Look at that BEAUTIFUL cover. Its amazing.
Some reading stats……
- Format: e-ARC
- Pages: 538
- Publisher: Orbit
Neither here nor there, but long ago…
Loulie al-Nazari is the Midnight Merchant: a criminal who, with the help of her jinn bodyguard, hunts and sells illegal magic. When she saves the life of a cowardly prince, she draws the attention of his powerful father, the sultan, who blackmails her into finding an ancient lamp that has the power to revive the barren land—at the cost of sacrificing all jinn.
With no choice but to obey or be executed, Loulie journeys with the sultan’s oldest son to find the artifact. Aided by her bodyguard, who has secrets of his own, they must survive ghoul attacks, outwit a vengeful jinn queen, and confront a malicious killer from Loulie’s past. And, in a world where story is reality and illusion is truth, Loulie will discover that everything—her enemy, her magic, even her own past—is not what it seems, and she must decide who she will become in this new reality.
Inspired by stories from One Thousand and One Nights, The Stardust Thief weaves the gripping tale of a legendary smuggler, a cowardly prince, and a dangerous quest across the desert to find a legendary, magical lamp.
Browsing bookish social media and the email newsletters from The Bookseller, there are occasions where I’ll read a news snippet about a book that has been snapped up by a publisher. These stories are often accompanied by a brief summary about the book and, if they sound good, I’ll pop them on my list of books to look out for. The Stardust Thief was one of these books. Months later, when I saw it pop up on Netgalley, I sent a request straight away, and was delighted to be approved.
I loved this book and reading it has been a great experience. It took me bloody ages to read it, because I was savouring it; I loved spending time in this world and with these characters created by Chelsea Abdullah.
The Stardust Thief is the first part of a trilogy, The Sandsea Trilogy, and is inspired by “A Thousand and One Nights”. I absolutely loved the world that has been built by Abdullah using this inspiration. Everyone knows the story of Aladdin, and may remember the Forty Thieves. Familiar snippets of these, and perhaps other tales from ATAON, are weaved into the story, it told in a different way to what we’ve heard before.

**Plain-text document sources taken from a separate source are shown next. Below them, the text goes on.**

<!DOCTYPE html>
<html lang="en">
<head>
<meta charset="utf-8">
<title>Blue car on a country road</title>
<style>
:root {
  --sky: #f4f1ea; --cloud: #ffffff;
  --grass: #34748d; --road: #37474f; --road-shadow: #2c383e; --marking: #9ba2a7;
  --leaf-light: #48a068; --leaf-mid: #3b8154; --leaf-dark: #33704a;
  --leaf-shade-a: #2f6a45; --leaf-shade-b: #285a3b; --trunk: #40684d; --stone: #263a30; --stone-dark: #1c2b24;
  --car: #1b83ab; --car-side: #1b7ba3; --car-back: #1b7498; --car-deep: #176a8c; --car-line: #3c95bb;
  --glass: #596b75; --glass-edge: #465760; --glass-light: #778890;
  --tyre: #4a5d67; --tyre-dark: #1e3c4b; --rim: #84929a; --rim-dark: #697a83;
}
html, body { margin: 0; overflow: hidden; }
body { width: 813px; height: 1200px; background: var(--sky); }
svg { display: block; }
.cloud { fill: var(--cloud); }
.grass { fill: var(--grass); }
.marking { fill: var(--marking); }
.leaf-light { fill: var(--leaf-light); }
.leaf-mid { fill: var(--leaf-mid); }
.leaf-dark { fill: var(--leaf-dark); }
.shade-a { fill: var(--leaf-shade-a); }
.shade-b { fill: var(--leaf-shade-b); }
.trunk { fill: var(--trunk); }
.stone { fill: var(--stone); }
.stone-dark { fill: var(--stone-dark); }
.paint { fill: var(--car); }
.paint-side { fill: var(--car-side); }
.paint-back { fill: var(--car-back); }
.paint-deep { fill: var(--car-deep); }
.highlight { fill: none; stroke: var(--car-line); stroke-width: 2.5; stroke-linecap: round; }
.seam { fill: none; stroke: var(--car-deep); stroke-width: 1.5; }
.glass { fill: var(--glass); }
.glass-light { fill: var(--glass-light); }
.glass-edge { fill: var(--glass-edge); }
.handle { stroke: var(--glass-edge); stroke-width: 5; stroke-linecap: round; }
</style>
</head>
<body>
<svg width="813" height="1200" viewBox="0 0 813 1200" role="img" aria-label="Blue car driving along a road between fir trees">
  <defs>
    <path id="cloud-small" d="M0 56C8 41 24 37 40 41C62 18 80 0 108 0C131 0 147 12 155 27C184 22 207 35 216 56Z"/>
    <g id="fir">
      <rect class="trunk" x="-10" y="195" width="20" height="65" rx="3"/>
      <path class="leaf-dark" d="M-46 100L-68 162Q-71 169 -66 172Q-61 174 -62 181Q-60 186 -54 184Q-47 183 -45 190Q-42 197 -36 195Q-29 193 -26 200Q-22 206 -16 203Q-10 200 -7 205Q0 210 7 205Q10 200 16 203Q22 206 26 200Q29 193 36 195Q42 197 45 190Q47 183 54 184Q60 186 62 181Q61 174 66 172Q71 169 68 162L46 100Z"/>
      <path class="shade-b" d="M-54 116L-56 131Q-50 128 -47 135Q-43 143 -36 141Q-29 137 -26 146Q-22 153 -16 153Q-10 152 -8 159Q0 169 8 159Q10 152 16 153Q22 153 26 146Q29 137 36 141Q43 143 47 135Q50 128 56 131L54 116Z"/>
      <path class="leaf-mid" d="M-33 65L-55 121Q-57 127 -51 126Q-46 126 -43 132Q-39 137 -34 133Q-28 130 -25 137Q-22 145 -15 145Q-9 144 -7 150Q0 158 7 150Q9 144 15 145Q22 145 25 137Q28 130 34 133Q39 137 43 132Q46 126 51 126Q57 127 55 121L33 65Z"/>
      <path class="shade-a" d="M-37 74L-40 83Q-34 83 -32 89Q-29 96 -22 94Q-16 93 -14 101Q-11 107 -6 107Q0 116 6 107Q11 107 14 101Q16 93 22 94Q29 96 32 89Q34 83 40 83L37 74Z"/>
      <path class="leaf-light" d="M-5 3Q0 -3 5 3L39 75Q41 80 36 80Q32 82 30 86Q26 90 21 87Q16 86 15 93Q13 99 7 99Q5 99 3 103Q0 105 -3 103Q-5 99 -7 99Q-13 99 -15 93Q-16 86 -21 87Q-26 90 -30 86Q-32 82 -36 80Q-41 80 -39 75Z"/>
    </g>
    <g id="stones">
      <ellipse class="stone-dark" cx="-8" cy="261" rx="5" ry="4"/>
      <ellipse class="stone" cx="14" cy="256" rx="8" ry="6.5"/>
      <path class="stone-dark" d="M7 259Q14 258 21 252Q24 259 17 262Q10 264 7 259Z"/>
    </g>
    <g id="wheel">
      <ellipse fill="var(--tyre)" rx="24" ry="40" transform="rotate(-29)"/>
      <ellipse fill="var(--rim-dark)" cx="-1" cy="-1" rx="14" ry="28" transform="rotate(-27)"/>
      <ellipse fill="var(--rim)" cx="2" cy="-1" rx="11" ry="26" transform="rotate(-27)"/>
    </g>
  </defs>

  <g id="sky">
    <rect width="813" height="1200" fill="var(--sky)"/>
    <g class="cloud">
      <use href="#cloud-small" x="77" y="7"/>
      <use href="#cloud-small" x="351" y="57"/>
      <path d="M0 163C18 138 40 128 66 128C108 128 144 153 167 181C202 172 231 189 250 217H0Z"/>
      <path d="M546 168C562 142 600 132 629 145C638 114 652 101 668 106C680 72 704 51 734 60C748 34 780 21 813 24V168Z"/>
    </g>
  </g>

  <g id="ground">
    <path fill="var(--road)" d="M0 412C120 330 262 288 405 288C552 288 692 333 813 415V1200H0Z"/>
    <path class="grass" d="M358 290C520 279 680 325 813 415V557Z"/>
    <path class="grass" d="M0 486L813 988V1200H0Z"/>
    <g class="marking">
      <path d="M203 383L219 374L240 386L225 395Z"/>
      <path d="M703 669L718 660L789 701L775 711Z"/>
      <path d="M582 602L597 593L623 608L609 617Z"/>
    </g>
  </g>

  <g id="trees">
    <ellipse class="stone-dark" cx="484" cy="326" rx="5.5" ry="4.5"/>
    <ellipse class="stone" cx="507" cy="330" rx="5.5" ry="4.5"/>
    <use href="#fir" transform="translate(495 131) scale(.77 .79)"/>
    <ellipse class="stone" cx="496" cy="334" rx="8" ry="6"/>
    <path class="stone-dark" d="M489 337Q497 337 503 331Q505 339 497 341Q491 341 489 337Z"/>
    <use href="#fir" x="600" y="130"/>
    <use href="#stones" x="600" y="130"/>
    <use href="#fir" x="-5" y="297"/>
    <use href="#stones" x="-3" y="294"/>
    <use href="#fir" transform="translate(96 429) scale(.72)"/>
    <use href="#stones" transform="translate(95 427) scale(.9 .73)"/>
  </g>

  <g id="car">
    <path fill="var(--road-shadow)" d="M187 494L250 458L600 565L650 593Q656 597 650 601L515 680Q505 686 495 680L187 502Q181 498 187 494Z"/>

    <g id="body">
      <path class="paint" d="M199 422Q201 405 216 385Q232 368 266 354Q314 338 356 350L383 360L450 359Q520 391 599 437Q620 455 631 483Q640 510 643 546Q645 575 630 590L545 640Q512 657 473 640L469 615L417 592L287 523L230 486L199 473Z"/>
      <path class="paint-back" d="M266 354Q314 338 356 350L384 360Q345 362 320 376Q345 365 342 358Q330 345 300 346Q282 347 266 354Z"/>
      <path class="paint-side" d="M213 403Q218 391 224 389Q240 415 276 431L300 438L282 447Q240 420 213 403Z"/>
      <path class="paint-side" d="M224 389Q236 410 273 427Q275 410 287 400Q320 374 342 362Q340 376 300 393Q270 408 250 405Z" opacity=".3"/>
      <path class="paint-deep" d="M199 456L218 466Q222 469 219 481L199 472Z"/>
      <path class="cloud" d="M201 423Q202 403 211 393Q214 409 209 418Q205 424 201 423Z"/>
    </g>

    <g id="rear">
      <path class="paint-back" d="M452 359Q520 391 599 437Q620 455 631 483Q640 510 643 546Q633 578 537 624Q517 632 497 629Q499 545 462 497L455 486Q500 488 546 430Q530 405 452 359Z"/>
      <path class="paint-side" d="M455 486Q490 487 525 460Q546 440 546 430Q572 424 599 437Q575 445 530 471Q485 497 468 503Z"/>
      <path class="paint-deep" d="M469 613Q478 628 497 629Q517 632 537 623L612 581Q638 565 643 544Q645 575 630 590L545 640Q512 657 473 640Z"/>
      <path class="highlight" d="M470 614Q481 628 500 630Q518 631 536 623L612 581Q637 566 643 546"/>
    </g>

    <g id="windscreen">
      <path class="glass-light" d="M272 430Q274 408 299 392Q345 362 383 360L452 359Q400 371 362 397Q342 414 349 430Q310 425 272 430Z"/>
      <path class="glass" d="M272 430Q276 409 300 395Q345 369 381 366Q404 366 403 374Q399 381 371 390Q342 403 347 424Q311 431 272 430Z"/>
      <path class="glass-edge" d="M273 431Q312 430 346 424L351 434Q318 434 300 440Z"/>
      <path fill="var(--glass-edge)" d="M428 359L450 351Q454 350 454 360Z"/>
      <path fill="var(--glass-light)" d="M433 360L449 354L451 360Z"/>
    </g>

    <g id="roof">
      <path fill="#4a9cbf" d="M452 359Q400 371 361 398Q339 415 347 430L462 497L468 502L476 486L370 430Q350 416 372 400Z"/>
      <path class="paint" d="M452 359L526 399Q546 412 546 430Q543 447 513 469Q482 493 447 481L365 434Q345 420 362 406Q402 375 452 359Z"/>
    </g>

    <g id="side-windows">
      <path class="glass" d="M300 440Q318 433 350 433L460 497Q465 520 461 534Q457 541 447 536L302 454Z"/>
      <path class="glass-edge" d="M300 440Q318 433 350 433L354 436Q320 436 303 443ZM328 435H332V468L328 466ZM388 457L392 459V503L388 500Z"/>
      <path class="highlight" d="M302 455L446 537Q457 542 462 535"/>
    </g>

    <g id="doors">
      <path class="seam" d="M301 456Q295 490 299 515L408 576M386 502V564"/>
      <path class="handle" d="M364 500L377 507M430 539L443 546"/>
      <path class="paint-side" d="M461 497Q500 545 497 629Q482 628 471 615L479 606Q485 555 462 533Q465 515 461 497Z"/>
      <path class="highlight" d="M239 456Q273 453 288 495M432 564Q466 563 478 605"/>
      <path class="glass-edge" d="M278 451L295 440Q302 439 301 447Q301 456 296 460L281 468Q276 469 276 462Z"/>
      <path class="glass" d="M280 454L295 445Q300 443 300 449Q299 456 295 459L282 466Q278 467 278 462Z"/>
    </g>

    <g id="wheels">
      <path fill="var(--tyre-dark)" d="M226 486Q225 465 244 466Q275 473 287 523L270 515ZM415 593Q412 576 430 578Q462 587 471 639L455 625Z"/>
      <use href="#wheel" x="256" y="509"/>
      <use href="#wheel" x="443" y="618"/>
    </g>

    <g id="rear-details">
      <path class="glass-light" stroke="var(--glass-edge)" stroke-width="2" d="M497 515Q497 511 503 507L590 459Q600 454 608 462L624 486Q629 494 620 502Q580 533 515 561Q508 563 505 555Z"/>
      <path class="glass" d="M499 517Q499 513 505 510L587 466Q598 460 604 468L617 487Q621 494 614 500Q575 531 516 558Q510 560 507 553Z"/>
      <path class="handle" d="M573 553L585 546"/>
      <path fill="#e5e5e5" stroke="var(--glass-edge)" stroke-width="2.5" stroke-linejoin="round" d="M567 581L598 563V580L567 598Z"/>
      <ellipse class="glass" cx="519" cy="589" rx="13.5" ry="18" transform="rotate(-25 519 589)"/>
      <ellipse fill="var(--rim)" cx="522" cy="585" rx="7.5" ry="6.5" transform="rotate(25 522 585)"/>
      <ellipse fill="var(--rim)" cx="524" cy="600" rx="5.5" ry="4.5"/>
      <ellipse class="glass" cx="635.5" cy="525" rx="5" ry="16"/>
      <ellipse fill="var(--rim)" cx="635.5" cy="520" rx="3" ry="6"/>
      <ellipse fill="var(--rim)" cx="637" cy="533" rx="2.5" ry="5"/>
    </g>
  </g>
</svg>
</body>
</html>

I’m looking forward to seeing more of the characters in the next instalment. I feel like we got to know Loulie and Mazen best but I feel like there’s much more to discover about Aisha, and I’m looking forward to seeing more about how she deals with what happens to her in this instalment. Qadir clearly had his secrets, and whilst some of them were revealed in this book, I can’t wait to see what else there is to learn both about him, and the jinn world on the whole. I was intrigued by Omar, but also Hakim. We didn’t see much of him, but I wonder if he, and his maps, will be back.
Apart from the story itself, this book is going to change the way I read for a while. Whilst reading it, it made me realise that I haven’t read enough fantasy recently. I’ll read most genres, but I feel like fantasy is the most “me” genre, the one I love the most, the one I go back to all the time and the one where all of my favourites lie. This can be what might be traditionally thought of as “fantasy”, i.e. books like The Stardust Thief that are set in a fantastical world of the author’s making, but also books set in our world but with a fantasy element, like The Time Traveler’s Wife – okay, that might be more of a sci-fi element but you get my meaning!
I have some eARCs to read and other bookish commitments, and there are authors I enjoy who don’t write in this genre who I’ll be picking up in the next few months but I think my free/mood reading time is definitely going to be spent more in the fantasy genre than it has been.